The annual Quadrantid meteor shower peaks in early January, producing as many as 50 to 120 meteors per hour.
It is expected to peak between 20:00 and 21:00 GMT (21-22 hours UTC) , when sky watchers should be able to see up to 120 meteors per hour, enjoying the first shooting stars show in 2018.
The Quadrantids meteor shower will be visible from both hemispheres, and coinciding with the Wolf Moon, the biggest super moon of the year.
How do I get the best view of the Quadrantid meteor shower?
Like the supermoon, you can watch the meteor shower sans special glasses and without the aid of a telescope. If you’re in a cold area, dress warmly and grab a blanket to lie down (ideally somewhere far away from light pollution). It’ll take 20-30 minutes for your eyes to adjust to the dark.
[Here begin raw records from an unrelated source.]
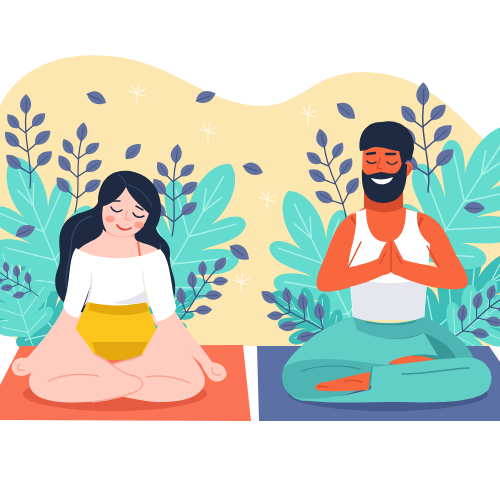
<!DOCTYPE html>
<html lang="en">
<head>
<meta charset="utf-8">
<title>Couple meditating</title>
<style>
:root{--cream:#fde7b0;--teal:#63dccf;--teal-deep:#3dbdb8;--vein:#a5f0e6;--slate:#6272a0;--slate-deep:#3f4f7c;--navy:#1d2a42;--hair-light:#33456a;--skin:#ffcdbf;--skin-shade:#f5a796;--blush:#ff9f92;--tan:#f9673f;--tan-shade:#d94c2c;--white:#fff;--cloth-shade:#e6e6ee;--yellow:#fbc51c;--yellow-shade:#e5a90f;--coral:#fb7355;--coral-shade:#e55a40;--mat:#5b70a4;--mat-shade:#465a8c;--trousers:#62cfc7;--trousers-mid:#4eb5b2;--trousers-shade:#379897}
html,body{margin:0;background:var(--white);overflow:hidden}
svg{display:block;width:500px;height:500px}
.big-leaf{fill:var(--teal)}
.big-leaf-deep{fill:var(--teal-deep)}
.line{fill:none;stroke-linecap:round;stroke-linejoin:round}
.vein{stroke:var(--vein);stroke-width:1.3}
.stem{stroke:var(--slate-deep);stroke-width:1.3}
.sprig-leaf{fill:var(--slate)}
.face-line{stroke:var(--navy);stroke-width:1.5}
.skin-line{stroke:var(--skin-shade);stroke-width:1.4}
.tan-line{stroke:var(--tan-shade);stroke-width:1.4}
.seed{stroke:#fff8e4;stroke-width:1.2}
</style>
</head>
<body>
<svg viewBox="0 0 500 500" role="img" aria-label="A woman and a man meditating cross-legged on yoga mats among leaves">
<defs>
  <g id="frond">
    <path d="M0 0C-10-8-34-8-42-24C-45-35-30-37-16-29C-30-40-50-46-50-62C-48-74-30-68-15-54C-25-68-43-80-39-95C-33-104-20-94-12-79C-20-100-16-128 0-135C16-128 20-100 12-79C20-94 33-104 39-95C43-80 25-68 15-54C30-68 48-74 50-62C50-46 30-40 16-29C30-37 45-35 42-24C34-8 10-8 0 0z"/>
    <path class="line vein" d="M0 12V-122M0-8L-32-26M0-8L32-26M0-32L-40-61M0-32L40-61M0-60L-31-91M0-60L31-91M0-86L-8-105M0-86L8-105"/>
  </g>
  <g id="leaflet">
    <path class="sprig-leaf" d="M0 0C-8-5-8-14 1-21C8-14 7-5 0 0z"/>
    <path class="line" stroke="#3f4f7c" stroke-width=".8" d="M0 0L1-15"/>
  </g>
  <g id="sprig">
    <path class="line stem" d="M0 0C5-25-5-50 0-78M1-15L-9-22M1-15L10-24M-1-38L-10-45M-1-38L9-46M-2-58L-9-64M-2-58L7-65"/>
    <use href="#leaflet" transform="translate(-8 -21) rotate(-48)"/>
    <use href="#leaflet" transform="translate(9 -23) rotate(46)"/>
    <use href="#leaflet" transform="translate(-9 -44) rotate(-44)"/>
    <use href="#leaflet" transform="translate(8 -45) rotate(48)"/>
    <use href="#leaflet" transform="translate(-8 -63) rotate(-40) scale(.9)"/>
    <use href="#leaflet" transform="translate(6 -64) rotate(44) scale(.9)"/>
    <use href="#leaflet" transform="translate(0 -77)"/>
  </g>
  <path id="seed" class="line seed" d="M0 9L0 0L-8-3M0 0L-5-8M0 0L2-9M0 0L8-5M0 0L8 2"/>
</defs>

<path id="backdrop" fill="var(--cream)" d="M0 106C18 68 60 51 110 56C175 62 205 105 262 106C300 106 312 73 362 72C420 72 452 108 482 138L500 156V346H20L0 318z"/>

<g id="seeds">
  <use href="#seed" x="137" y="94"/><use href="#seed" x="208" y="132"/><use href="#seed" x="308" y="115"/><use href="#seed" x="267" y="200"/><use href="#seed" x="241" y="283"/>
</g>

<g id="foliage">
  <use href="#frond" class="big-leaf-deep" transform="translate(62 338) rotate(-42) scale(.9)"/>
  <use href="#frond" class="big-leaf" transform="translate(68 292) rotate(-22) scale(1.08)"/>
  <use href="#frond" class="big-leaf" transform="translate(30 338) rotate(-18) scale(.72)"/>
  <use href="#frond" class="big-leaf" transform="translate(155 295) rotate(30) scale(1.12)"/>
  <use href="#frond" class="big-leaf-deep" transform="translate(150 330) rotate(50) scale(.45)"/>
  <use href="#frond" class="big-leaf" transform="translate(352 322) rotate(-26) scale(1.08)"/>
  <use href="#frond" class="big-leaf-deep" transform="translate(338 340) rotate(-54) scale(.6)"/>
  <use href="#frond" class="big-leaf-deep" transform="translate(428 335) rotate(50) scale(.95)"/>
  <use href="#frond" class="big-leaf" transform="translate(425 262) rotate(33) scale(1.2)"/>
  <use href="#frond" class="big-leaf" transform="translate(450 338) rotate(58) scale(.7)"/>
</g>

<g id="sprigs">
  <use href="#sprig" transform="translate(30 188) rotate(-3) scale(.96)"/>
  <use href="#sprig" transform="translate(75 212) rotate(5) scale(.92)"/>
  <use href="#sprig" transform="translate(172 236) rotate(3) scale(.94)"/>
  <use href="#sprig" transform="translate(346 218) rotate(-17) scale(.95)"/>
  <use href="#sprig" transform="translate(428 192) rotate(-3) scale(1.12)"/>
  <use href="#sprig" transform="translate(178 322) rotate(36) scale(.82)"/>
  <use href="#sprig" transform="translate(334 338) rotate(-58) scale(.88)"/>
  <use href="#sprig" transform="translate(452 338) rotate(52) scale(.84)"/>
  <use href="#sprig" transform="translate(38 296) rotate(-58) scale(.6)"/>
</g>

<g id="falling-leaves">
  <use href="#leaflet" transform="translate(87 94) rotate(112)"/>
  <use href="#leaflet" transform="translate(196 101) rotate(66)"/>
  <use href="#leaflet" transform="translate(126 159) rotate(42)"/>
  <use href="#leaflet" transform="translate(337 104) rotate(126) scale(1.1)"/>
  <use href="#leaflet" transform="translate(243 166) rotate(106)"/>
  <use href="#leaflet" transform="translate(230 246) rotate(122) scale(1.1)"/>
  <use href="#leaflet" transform="translate(16 236) rotate(62)"/>
  <use href="#leaflet" transform="translate(464 208) rotate(88)"/>
</g>

<g id="mats">
  <path fill="var(--coral)" d="M20 346L243 345L251 421L0 420V385z"/>
  <path fill="var(--mat)" d="M257 346H489L500 362V421H259z"/>
  <ellipse fill="var(--coral-shade)" cx="115" cy="394" rx="92" ry="17"/>
  <ellipse fill="var(--mat-shade)" cx="388" cy="394" rx="100" ry="17"/>
</g>

<g id="woman">
  <path id="hair-back" fill="var(--navy)" d="M130 171C108 168 98 184 98 202C94 214 74 209 64 224C54 240 64 254 58 268C50 288 60 303 76 311C92 318 100 300 100 280L152 262C154 284 146 294 153 308C160 317 174 306 175 292C177 277 168 268 170 254C171 240 158 238 156 228C166 212 163 177 130 171z"/>
  <path class="line" stroke="var(--hair-light)" stroke-width="1.3" d="M92 216C70 222 72 240 70 256C66 276 62 286 74 300M160 244C164 262 160 276 167 294"/>
  <path id="neck" fill="var(--skin-shade)" d="M107 216L135 230C133 240 137 244 150 247L142 262H92L87 246C101 244 108 238 107 216z"/>
  <path id="shoulders" fill="var(--skin)" d="M103 229C102 240 88 240 78 250L90 264H150L160 251C148 241 137 245 132 236C120 239 109 237 103 229z"/>
  <path class="line" stroke="var(--coral)" stroke-width="2" d="M138 242L141 263"/>
  <path id="left-forearm" fill="var(--skin)" d="M66 302C58 322 43 340 28 357C18 360 10 366 13 372C16 378 29 377 34 369C52 355 74 338 84 314z"/>
  <path id="right-forearm" fill="var(--skin)" d="M147 316C164 334 185 349 201 364C205 376 216 384 224 379C231 373 223 364 212 362C202 346 184 329 172 306z"/>
  <path id="bodysuit" fill="var(--yellow)" d="M88 300H146L157 331L142 358H92L74 332z"/>
  <path fill="var(--yellow-shade)" d="M90 303H146L149 311C126 318 105 315 88 310zM92 342H148L138 360H98z"/>
  <path id="blouse" fill="var(--white)" d="M76 248C96 261 134 262 160 249C171 260 170 282 176 306C177 314 165 320 157 322C151 311 147 294 144 284L146 302C125 307 105 306 88 302L91 284C87 296 82 310 78 318C69 316 61 309 64 302C71 282 68 259 76 248z"/>
  <path fill="var(--cloth-shade)" d="M91 270C94 281 92 293 88 302L84 306C90 292 91 282 91 270zM143 268C141 284 146 294 152 309L146 302zM113 303C128 300 140 295 145 290L146 302C135 304 124 305 113 303z"/>
  <path id="far-leg" fill="var(--skin)" d="M158 326C176 336 203 364 205 380C205 396 184 403 156 402C125 399 95 391 88 378C102 360 126 364 142 355z"/>
  <path id="near-leg" fill="var(--skin)" d="M74 326C54 338 29 366 29 382C30 400 54 404 88 402C110 400 126 396 139 390C148 384 143 377 130 375C118 370 107 358 94 354z"/>
  <path class="line skin-line" d="M94 354C107 359 117 371 130 375C146 378 145 386 137 391C124 397 110 400 92 402M142 355C130 361 119 361 112 365M48 381C64 374 82 373 98 376M190 383C174 376 158 375 146 377"/>
  <g id="hands" class="line" stroke="var(--skin)" stroke-width="4">
    <path d="M25 360C13 358 11 370 17 373C24 376 31 370 30 363M208 365C206 375 213 381 220 379C226 376 225 367 216 365"/>
    <path class="skin-line" d="M20 364C15 367 18 372 24 370M212 368C211 374 217 377 221 374"/>
  </g>
  <path id="face" fill="var(--skin)" d="M112 186C102 199 99 219 106 230C114 239 130 239 140 230C149 220 153 204 149 193C136 184 122 180 112 186z"/>
  <path id="fringe" fill="var(--navy)" d="M126 171C107 172 98 189 99 207C113 205 122 195 126 187C132 201 145 208 153 218C165 202 160 175 126 171z"/>
  <path class="line" stroke="var(--hair-light)" stroke-width="1.2" d="M126 186C125 179 122 176 118 175M128 185C140 188 148 197 152 207"/>
  <ellipse fill="var(--blush)" cx="110" cy="219" rx="5" ry="3.5"/><ellipse fill="var(--blush)" cx="139" cy="225" rx="5" ry="3.5"/>
  <path class="line face-line" d="M111 207C113 212 118 213 122 210M133 213C136 218 140 218 144 216M113 201L120 201M136 206L143 210"/>
  <path class="line skin-line" d="M127 211L125 219L129 220"/>
  <path class="line" stroke="#d8493f" stroke-width="1.8" d="M117 225C120 230 126 231 131 228"/>
</g>

<g id="man">
  <path id="arms" fill="var(--tan)" d="M353 213C336 222 332 239 325 257C319 271 313 284 319 290C329 296 362 285 388 272L383 258C370 264 357 265 347 268L363 232zM419 212C442 218 447 236 456 255C464 268 472 281 466 287C452 294 418 284 393 272L397 258C412 263 427 266 438 268L412 232z"/>
  <path id="neck-man" fill="var(--tan-shade)" d="M364 188H403V211L424 218L410 244H368L350 217L364 210z"/>
  <path id="chest" fill="var(--tan)" d="M365 207C375 214 394 214 403 207L422 214L407 244H368L352 215z"/>
  <path id="vest" fill="var(--white)" d="M356 212L366 209C366 231 374 242 386 242C400 242 406 230 406 209L417 212C416 229 422 238 430 244L424 320H353L349 267C347 256 358 236 356 212z"/>
  <path fill="var(--cloth-shade)" d="M351 276C371 285 404 285 427 278L424 320H353z"/>
  <path fill="var(--tan)" d="M347 268C359 265 374 262 386 254L391 271C374 280 358 286 343 288zM395 256C411 264 427 264 439 268L438 288C417 284 402 278 389 271z"/>
  <path id="praying-hands" fill="var(--tan)" d="M389 239C382 247 379 258 374 268C379 277 386 276 391 272C397 278 406 276 408 268C402 258 397 247 393 239z"/>
  <path class="line tan-line" d="M391 242V271M386 252L380 264M396 253L402 264M348 268L361 242M439 267L427 246"/>
  <path id="trousers-back" fill="var(--trousers-mid)" d="M353 317C330 322 299 343 284 367C278 382 286 397 302 401C330 402 351 393 370 386L474 369C480 349 444 324 424 317C402 325 376 325 353 317z"/>
  <path fill="var(--trousers-shade)" d="M357 334C378 341 405 340 424 333C442 340 454 350 456 359L386 365C379 353 368 344 357 334z"/>
  <path id="left-shin" fill="var(--trousers)" d="M353 317C328 323 293 348 283 369C291 358 330 357 362 362L388 365C404 354 422 353 438 356L424 333C404 343 378 340 357 330z"/>
  <path id="far-foot" fill="var(--tan)" d="M388 363C403 354 421 354 436 360C446 363 452 357 458 362L424 372z"/>
  <path id="front-leg" fill="var(--trousers)" d="M372 367C407 364 449 356 474 358C490 362 496 377 488 390C476 403 436 403 401 402C350 402 307 405 291 396C303 402 346 397 371 389z"/>
  <path id="near-foot" fill="var(--tan)" d="M371 372C358 374 343 378 326 382C317 382 312 388 317 390C331 393 355 390 369 390z"/>
  <path class="line" stroke="var(--trousers-shade)" stroke-width="1.4" d="M372 367L369 390M402 374C428 374 453 368 469 368M302 371C320 364 344 365 360 369M366 322C384 326 406 325 416 321"/>
  <path class="line tan-line" d="M318 386L328 387M345 381C351 380 357 380 362 382"/>
  <g id="head">
    <path fill="var(--tan)" d="M363 145C372 138 400 137 407 148L405 163C414 158 416 171 405 178C404 193 396 201 383 201C367 200 362 190 362 174z"/>
    <path id="beard" fill="var(--navy)" d="M362 169C367 179 371 173 381 172C391 173 398 178 402 163L407 164C407 184 405 202 384 203C366 203 361 192 362 169z"/>
    <path id="hair-man" fill="var(--navy)" d="M360 151C357 133 368 121 382 122C400 118 415 130 414 149L411 161C407 158 405 162 403 169L399 151C388 150 375 143 367 150z"/>
    <path class="line face-line" d="M367 161C369 164 373 164 376 162M387 162C390 165 394 165 397 162"/>
    <path class="line" stroke="var(--navy)" stroke-width="2.3" d="M367 154L375 153M386 154L395 154"/>
    <path class="line tan-line" d="M380 158L377 168L382 169M408 166C412 165 411 171 407 173"/>
    <path fill="var(--white)" d="M371 178C378 180 386 180 393 177C390 186 376 187 371 178z"/>
  </g>
</g>
</svg>
</body>
</html>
The shower will be visible below the Ursa Minor constellation, most commonly called the Little Dipper in North America, and the Big Dipper. If you’re having trouble identifying both constellations, look for the brighter Big Dipper, and use the two stars that trace the outer edge of its ladle to point you to Polaris, the North Star. Look beneath the constellations to catching the falling meteors’ tails.(1)
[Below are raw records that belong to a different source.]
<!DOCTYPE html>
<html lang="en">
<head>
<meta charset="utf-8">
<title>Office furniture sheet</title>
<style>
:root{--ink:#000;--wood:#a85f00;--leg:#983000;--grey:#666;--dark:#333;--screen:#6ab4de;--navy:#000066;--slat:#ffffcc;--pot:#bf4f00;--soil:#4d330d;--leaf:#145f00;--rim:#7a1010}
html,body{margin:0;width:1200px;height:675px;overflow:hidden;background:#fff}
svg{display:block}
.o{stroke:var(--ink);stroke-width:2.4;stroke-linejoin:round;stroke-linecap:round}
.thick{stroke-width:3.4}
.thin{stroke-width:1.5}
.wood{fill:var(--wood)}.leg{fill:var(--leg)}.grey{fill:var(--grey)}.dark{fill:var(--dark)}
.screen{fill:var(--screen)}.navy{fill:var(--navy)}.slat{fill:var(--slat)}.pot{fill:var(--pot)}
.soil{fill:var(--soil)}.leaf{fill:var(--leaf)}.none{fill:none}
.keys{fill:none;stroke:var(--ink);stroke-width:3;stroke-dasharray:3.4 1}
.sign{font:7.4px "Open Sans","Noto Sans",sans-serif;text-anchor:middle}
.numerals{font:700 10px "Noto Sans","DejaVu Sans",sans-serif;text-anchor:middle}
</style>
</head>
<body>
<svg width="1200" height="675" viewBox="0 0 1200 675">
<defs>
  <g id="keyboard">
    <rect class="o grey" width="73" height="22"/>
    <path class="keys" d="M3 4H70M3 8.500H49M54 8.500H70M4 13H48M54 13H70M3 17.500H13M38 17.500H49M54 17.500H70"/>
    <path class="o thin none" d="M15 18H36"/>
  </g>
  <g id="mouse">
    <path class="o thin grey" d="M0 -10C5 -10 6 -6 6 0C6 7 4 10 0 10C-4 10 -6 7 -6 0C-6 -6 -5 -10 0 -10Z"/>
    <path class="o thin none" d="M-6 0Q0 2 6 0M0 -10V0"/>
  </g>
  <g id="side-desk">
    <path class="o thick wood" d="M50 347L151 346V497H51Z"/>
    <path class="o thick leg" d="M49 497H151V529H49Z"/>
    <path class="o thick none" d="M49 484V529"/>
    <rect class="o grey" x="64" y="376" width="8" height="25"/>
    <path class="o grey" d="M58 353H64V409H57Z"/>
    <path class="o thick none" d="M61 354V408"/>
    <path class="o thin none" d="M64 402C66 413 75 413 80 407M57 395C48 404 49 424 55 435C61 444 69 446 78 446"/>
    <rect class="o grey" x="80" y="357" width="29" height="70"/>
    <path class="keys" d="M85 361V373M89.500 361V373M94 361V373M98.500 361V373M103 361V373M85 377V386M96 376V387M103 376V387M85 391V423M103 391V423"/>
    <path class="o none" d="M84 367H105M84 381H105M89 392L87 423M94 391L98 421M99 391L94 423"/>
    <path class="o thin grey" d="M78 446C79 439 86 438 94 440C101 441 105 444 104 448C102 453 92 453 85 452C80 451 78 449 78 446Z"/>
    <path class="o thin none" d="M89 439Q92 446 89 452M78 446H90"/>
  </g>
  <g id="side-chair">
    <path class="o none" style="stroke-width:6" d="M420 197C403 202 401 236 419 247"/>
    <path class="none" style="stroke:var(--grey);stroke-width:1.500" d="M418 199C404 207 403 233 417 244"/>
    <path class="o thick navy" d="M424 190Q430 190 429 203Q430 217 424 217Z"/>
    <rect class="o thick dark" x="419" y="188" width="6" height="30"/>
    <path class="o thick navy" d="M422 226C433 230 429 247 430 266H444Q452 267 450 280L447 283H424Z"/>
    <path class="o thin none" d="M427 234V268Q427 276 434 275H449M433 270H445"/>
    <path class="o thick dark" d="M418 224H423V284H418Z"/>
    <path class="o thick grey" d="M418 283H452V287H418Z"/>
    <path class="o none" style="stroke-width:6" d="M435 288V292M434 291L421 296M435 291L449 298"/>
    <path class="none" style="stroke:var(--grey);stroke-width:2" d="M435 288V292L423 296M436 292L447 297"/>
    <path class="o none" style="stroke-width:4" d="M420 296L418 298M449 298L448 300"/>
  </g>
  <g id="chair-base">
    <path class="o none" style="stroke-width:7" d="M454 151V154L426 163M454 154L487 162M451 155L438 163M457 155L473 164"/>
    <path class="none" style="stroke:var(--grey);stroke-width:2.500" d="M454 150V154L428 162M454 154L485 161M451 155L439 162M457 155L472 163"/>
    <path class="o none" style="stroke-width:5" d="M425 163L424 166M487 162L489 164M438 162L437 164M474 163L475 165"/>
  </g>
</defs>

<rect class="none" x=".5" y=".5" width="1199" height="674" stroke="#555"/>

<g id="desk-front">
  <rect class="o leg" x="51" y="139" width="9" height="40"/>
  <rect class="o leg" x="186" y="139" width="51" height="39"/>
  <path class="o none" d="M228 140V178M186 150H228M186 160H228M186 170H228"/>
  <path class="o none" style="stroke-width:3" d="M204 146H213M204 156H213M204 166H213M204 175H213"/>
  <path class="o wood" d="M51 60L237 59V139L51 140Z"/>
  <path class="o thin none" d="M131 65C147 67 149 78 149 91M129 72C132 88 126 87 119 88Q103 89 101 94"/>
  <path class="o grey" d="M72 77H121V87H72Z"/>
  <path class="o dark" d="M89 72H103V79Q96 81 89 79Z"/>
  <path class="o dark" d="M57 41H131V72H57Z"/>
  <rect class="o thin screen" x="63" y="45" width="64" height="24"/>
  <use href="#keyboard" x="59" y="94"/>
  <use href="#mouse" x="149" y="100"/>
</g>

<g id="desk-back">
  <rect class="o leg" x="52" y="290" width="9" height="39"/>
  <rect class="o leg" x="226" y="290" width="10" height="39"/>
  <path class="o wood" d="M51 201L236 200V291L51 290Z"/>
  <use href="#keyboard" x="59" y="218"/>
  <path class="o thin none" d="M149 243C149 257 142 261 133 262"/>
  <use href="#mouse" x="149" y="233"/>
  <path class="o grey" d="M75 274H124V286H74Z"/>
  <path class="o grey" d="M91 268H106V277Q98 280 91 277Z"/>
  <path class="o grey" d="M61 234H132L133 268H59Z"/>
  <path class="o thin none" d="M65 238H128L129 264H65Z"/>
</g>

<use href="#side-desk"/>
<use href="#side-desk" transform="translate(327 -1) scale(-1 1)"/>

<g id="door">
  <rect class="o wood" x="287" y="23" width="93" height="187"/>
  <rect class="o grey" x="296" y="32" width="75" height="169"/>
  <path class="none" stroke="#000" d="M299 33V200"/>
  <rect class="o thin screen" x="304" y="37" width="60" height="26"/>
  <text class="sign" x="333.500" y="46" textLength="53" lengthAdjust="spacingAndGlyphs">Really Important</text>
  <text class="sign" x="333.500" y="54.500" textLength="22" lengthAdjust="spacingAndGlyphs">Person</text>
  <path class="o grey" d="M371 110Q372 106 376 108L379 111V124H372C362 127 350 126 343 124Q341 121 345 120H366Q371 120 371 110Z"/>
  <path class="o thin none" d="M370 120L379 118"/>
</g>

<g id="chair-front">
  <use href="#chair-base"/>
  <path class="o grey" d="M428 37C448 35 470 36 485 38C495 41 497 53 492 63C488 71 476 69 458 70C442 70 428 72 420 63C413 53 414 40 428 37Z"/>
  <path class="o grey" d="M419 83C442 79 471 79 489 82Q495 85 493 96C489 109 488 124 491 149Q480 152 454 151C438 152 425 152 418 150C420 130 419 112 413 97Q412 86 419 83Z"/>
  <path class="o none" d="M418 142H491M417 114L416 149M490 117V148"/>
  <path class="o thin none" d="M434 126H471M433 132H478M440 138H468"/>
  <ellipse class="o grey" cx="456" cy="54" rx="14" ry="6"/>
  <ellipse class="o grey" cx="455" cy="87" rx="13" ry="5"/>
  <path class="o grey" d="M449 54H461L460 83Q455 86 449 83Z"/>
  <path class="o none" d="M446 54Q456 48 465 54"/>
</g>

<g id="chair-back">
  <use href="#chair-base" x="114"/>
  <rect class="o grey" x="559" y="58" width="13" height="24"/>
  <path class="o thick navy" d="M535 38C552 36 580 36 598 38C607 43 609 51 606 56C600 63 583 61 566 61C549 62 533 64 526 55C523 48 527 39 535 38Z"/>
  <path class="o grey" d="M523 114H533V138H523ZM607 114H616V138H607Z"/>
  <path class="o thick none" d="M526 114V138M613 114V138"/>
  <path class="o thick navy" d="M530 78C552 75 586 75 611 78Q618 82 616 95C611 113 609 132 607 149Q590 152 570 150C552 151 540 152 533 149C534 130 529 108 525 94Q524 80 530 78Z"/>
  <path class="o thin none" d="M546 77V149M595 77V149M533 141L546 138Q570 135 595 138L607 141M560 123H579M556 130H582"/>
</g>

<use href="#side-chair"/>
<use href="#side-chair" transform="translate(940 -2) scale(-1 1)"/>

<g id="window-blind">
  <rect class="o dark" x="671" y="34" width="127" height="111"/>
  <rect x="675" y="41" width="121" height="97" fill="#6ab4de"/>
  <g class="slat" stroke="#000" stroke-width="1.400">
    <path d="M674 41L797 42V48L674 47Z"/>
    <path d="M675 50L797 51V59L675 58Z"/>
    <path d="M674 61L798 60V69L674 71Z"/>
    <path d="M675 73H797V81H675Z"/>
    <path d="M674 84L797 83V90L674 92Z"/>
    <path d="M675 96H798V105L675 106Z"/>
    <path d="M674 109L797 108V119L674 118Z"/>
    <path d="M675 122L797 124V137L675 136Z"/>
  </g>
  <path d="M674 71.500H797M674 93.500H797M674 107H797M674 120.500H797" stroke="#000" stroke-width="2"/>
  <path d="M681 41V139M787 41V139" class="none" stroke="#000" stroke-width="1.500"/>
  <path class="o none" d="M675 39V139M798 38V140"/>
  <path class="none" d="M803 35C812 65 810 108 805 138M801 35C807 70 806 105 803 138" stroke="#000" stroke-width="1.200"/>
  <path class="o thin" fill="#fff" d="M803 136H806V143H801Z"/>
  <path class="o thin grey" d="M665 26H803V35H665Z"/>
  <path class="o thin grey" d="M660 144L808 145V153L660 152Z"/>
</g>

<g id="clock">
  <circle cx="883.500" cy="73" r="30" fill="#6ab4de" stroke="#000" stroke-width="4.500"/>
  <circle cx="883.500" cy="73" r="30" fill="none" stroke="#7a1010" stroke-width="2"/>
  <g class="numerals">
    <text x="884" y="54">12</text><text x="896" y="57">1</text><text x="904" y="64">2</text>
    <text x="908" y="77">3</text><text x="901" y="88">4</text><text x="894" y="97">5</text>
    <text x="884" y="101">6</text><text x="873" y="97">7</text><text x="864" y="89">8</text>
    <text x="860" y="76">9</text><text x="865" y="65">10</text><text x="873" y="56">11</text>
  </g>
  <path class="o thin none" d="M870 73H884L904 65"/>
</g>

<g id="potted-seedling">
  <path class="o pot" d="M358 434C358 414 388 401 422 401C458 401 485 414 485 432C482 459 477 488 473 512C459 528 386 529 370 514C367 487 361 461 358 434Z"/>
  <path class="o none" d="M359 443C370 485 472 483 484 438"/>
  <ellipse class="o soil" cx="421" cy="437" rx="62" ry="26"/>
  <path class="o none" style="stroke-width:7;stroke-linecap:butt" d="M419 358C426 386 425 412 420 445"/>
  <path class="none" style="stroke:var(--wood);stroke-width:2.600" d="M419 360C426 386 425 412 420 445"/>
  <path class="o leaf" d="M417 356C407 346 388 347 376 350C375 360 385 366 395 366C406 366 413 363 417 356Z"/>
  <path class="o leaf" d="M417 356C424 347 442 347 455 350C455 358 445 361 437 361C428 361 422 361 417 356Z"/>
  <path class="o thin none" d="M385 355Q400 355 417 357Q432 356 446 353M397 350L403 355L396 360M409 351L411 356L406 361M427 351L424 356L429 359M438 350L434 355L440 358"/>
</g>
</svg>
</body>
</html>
The Quadrantid meteor shower can be compared to the Perseids Meteor Shower and the Geminids meteor shower.
NASA said: “Fireballs are larger explosions of light and colour that can persist longer than an average meteor streak. This is due to the fact that fireballs originate from larger particles of material.”
What is the Quadrantid Meteor Shower?
The Quadrantids are thought to be made up of the dust and debris left by asteroid 2003 EH1, which NASA now describe as possibly a “dead comet”.(2)